» **TASK OBJECTIVE**
Whenever the word "none" appears in a line of the data below, copy that line.

*** Opening of INFORMATION SUPPLIED ***

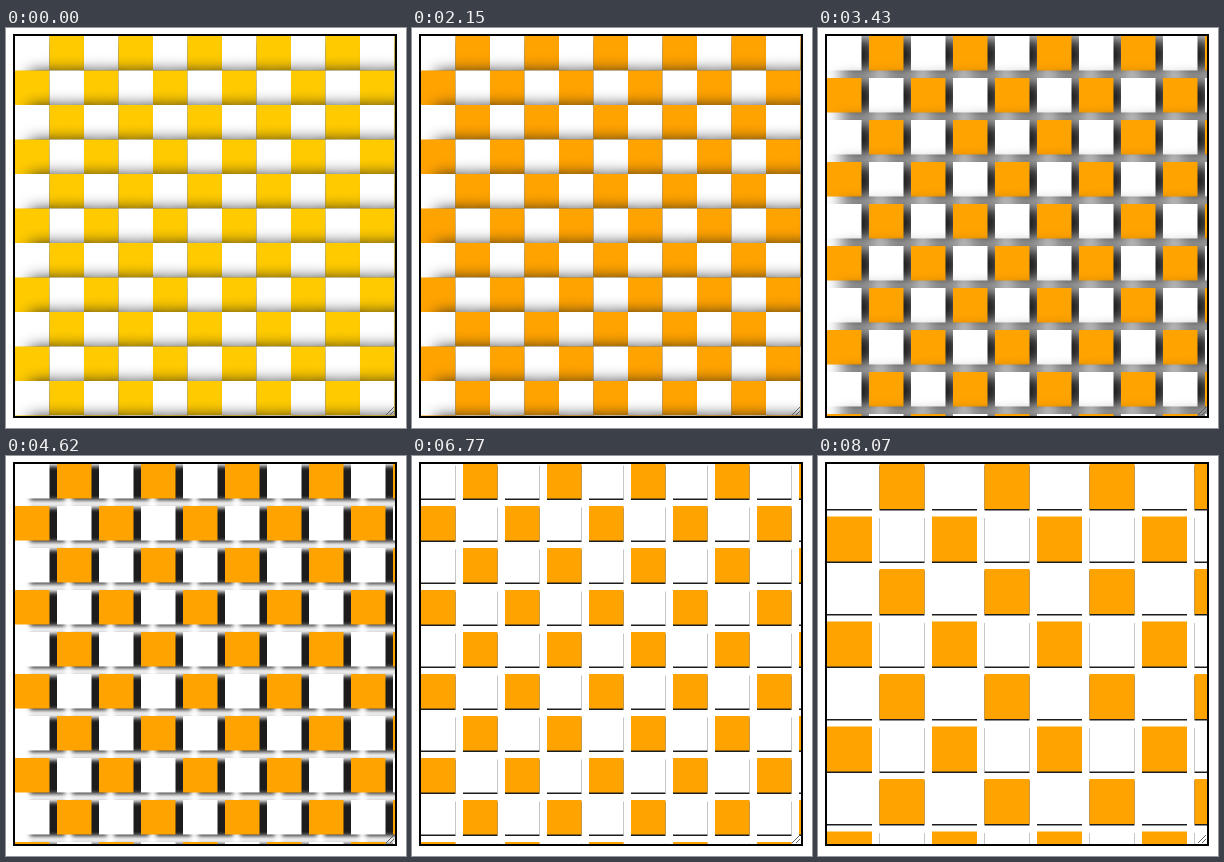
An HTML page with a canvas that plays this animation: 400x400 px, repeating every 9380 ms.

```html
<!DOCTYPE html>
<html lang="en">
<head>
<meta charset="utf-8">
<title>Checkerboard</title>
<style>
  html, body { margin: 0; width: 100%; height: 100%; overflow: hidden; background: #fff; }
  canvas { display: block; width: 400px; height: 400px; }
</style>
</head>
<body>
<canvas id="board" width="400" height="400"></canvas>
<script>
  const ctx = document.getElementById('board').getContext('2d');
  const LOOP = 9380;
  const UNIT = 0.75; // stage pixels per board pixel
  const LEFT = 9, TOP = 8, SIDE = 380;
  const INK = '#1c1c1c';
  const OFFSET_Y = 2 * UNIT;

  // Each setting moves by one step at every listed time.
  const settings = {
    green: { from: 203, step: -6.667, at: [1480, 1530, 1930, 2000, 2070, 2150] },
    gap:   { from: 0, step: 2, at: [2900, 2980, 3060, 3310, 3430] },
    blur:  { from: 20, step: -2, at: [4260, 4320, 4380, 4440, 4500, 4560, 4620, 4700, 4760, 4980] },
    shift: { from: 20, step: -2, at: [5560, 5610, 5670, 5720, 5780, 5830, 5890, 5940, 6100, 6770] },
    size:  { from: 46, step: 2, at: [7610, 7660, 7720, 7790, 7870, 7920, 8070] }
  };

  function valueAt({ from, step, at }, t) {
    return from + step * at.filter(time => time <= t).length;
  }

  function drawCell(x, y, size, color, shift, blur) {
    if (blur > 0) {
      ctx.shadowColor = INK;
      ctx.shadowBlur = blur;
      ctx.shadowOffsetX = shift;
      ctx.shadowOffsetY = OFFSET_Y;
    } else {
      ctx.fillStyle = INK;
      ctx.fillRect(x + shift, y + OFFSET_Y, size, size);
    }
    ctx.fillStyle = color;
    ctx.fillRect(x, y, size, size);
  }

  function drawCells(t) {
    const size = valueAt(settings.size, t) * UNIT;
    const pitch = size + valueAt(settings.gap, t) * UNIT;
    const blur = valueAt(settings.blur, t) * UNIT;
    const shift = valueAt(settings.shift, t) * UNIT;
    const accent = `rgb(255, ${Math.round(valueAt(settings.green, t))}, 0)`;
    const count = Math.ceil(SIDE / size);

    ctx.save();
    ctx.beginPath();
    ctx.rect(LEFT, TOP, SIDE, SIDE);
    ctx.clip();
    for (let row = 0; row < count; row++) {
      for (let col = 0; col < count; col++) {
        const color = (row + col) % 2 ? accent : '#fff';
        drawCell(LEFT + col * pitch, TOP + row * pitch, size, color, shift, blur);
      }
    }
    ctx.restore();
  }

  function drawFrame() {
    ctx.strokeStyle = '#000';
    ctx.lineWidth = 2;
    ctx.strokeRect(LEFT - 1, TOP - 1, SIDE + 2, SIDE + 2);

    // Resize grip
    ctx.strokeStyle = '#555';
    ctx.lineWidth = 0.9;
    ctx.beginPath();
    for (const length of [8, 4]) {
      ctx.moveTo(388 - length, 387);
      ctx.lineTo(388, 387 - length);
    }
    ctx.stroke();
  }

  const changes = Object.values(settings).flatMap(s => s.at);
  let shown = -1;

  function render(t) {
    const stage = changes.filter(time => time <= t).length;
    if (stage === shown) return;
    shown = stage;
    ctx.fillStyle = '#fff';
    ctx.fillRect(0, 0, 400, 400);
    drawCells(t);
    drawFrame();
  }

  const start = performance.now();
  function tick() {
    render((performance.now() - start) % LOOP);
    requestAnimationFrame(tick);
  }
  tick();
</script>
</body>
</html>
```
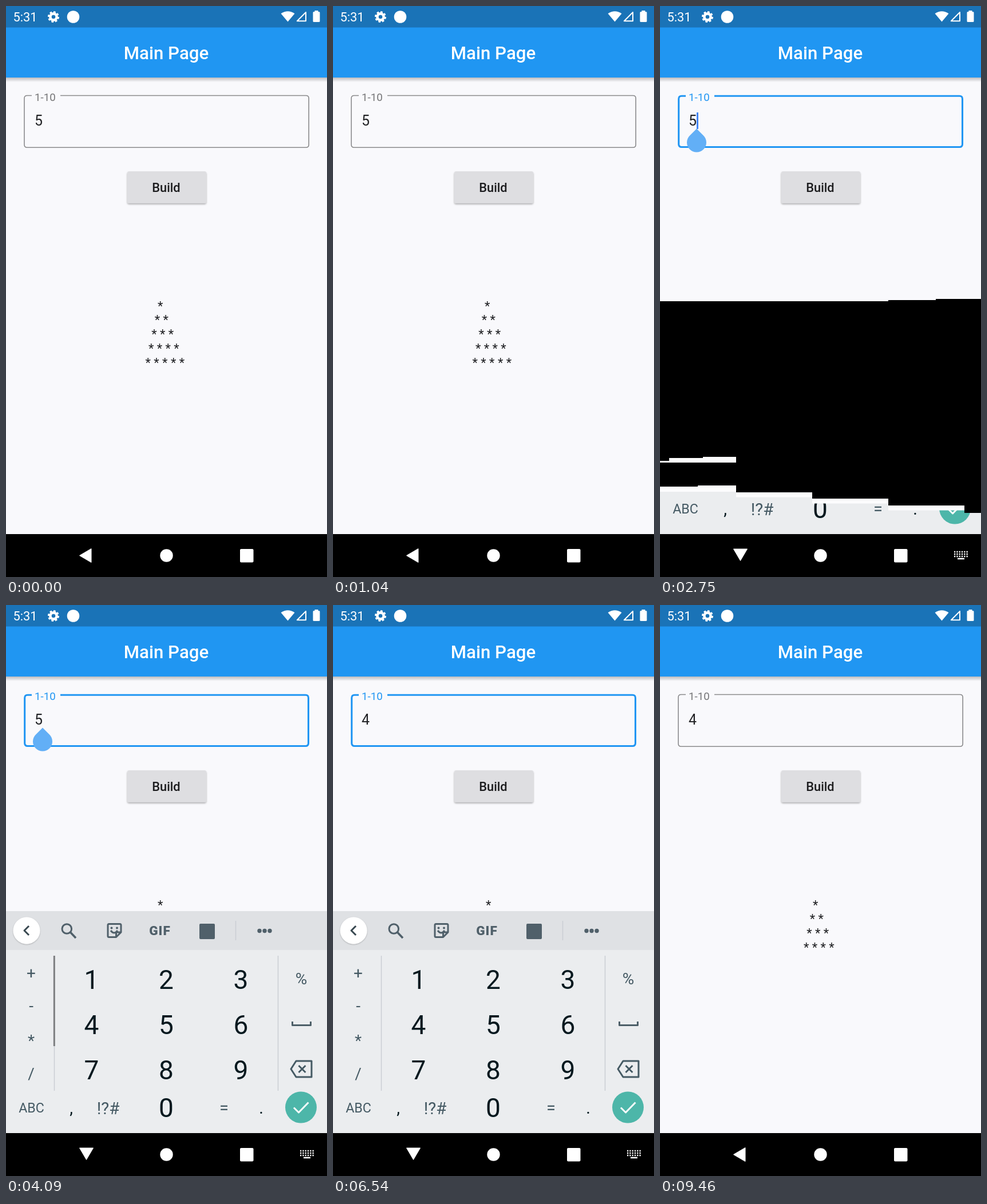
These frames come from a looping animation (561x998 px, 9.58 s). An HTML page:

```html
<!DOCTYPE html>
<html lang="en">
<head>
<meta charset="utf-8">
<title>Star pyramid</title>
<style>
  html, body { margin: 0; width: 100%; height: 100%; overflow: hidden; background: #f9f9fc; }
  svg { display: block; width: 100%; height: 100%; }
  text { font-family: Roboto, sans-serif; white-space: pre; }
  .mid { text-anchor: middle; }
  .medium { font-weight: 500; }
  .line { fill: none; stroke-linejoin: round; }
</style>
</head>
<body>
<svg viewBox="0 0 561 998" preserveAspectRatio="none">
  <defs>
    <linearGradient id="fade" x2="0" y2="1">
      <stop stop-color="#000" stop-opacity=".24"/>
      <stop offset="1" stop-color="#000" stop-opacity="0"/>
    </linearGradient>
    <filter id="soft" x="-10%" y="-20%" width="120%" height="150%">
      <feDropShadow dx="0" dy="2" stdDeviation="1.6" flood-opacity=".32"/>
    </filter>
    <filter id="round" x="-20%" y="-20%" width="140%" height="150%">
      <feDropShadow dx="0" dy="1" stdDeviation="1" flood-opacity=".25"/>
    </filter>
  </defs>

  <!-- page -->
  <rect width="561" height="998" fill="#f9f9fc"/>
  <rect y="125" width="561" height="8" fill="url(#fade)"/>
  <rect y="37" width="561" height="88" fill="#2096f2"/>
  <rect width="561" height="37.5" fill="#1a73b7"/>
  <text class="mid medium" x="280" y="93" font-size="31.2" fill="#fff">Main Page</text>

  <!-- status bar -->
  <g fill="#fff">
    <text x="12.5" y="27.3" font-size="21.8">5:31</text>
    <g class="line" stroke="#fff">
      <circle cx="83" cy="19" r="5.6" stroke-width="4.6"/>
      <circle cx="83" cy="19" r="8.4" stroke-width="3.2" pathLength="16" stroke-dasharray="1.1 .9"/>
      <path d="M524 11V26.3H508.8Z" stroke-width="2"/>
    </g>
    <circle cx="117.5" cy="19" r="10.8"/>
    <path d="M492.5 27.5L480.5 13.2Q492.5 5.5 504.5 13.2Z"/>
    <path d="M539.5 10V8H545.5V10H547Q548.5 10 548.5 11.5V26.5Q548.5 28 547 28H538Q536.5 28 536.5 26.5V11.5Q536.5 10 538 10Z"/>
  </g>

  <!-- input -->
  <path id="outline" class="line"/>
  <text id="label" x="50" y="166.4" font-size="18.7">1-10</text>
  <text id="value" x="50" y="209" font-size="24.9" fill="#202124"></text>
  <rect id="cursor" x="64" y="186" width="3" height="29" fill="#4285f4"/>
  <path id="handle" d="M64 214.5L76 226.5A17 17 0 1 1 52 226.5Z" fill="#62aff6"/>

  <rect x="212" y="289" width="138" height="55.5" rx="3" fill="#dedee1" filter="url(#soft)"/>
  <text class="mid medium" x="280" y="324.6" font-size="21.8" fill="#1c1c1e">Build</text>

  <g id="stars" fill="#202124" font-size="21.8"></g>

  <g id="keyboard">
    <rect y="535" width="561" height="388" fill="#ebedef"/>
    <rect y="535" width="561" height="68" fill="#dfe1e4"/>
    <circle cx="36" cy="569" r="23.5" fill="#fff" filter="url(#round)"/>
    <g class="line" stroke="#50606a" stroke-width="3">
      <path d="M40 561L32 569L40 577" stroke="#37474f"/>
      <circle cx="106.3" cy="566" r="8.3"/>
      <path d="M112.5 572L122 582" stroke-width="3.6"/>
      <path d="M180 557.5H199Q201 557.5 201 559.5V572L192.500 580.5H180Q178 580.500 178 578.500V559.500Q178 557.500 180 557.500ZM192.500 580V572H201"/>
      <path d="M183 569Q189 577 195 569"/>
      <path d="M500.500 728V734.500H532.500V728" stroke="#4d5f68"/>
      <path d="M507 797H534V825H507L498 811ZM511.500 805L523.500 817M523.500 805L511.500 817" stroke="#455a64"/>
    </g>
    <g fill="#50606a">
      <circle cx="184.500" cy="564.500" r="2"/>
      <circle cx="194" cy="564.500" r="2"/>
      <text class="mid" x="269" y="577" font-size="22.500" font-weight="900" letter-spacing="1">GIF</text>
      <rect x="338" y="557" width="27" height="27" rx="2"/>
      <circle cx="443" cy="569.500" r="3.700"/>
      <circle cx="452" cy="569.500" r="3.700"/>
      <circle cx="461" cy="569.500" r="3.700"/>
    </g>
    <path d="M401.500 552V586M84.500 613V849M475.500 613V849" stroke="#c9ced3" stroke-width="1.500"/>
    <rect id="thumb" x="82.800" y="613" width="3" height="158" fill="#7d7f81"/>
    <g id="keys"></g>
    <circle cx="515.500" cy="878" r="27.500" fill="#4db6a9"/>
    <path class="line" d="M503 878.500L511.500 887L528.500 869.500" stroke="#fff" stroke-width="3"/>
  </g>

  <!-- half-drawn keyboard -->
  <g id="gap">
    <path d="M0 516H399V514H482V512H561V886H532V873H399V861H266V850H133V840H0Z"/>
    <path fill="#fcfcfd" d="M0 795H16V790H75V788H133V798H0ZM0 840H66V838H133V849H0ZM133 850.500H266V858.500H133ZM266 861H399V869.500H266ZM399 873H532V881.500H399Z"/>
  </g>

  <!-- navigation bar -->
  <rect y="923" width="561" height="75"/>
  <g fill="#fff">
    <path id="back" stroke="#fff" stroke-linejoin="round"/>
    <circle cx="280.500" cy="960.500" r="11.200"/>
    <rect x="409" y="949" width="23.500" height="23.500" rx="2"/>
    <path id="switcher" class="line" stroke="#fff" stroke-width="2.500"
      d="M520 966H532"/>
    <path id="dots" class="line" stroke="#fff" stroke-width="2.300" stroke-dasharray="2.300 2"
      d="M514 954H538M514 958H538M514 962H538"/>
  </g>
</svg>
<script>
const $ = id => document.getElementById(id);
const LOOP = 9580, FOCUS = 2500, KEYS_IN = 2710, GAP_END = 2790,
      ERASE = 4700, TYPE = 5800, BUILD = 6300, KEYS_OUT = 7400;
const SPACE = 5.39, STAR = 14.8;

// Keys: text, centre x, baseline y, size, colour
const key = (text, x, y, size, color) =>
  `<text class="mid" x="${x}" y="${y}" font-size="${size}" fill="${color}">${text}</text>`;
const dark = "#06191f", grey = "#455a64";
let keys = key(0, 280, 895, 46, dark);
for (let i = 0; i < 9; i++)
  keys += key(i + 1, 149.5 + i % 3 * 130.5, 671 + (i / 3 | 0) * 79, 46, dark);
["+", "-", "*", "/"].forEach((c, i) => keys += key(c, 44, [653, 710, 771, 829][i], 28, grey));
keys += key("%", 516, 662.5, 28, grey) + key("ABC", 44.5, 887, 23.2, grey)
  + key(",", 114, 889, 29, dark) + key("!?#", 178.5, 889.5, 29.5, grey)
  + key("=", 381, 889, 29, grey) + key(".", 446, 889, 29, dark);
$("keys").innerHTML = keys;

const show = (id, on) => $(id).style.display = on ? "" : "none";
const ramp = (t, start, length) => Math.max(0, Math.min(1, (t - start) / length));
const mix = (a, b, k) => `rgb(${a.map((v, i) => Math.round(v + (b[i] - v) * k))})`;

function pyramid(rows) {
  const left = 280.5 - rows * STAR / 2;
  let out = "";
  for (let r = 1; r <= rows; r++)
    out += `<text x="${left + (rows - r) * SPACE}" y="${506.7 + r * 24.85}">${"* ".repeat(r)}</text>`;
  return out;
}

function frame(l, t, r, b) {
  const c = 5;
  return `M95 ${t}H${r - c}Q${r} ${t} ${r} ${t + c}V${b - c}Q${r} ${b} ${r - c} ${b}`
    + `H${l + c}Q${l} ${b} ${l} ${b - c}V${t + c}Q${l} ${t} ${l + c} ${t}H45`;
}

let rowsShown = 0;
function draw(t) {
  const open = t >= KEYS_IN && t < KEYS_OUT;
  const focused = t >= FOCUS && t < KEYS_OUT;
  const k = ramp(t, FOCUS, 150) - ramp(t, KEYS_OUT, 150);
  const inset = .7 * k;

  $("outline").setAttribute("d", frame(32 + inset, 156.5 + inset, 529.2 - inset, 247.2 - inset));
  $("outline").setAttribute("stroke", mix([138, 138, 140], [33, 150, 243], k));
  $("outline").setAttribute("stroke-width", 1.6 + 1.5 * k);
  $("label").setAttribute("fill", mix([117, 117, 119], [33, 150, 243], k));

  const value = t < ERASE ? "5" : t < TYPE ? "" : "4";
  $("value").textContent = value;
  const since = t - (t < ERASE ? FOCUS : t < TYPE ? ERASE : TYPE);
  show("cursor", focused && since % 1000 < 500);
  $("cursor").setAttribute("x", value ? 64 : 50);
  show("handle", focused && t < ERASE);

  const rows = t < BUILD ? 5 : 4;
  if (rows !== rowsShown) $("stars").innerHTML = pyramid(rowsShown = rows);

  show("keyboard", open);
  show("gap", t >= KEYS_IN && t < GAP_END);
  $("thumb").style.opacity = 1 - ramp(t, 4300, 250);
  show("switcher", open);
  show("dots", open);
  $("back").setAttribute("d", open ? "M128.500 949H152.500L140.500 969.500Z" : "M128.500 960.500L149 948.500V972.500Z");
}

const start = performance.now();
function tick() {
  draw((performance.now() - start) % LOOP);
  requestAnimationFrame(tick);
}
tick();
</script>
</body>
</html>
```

*** Close of INFORMATION SUPPLIED ***

» **WRITTEN SOLUTION**
  .line { fill: none; stroke-linejoin: round; }
<svg viewBox="0 0 561 998" preserveAspectRatio="none">
const show = (id, on) => $(id).style.display = on ? "" : "none";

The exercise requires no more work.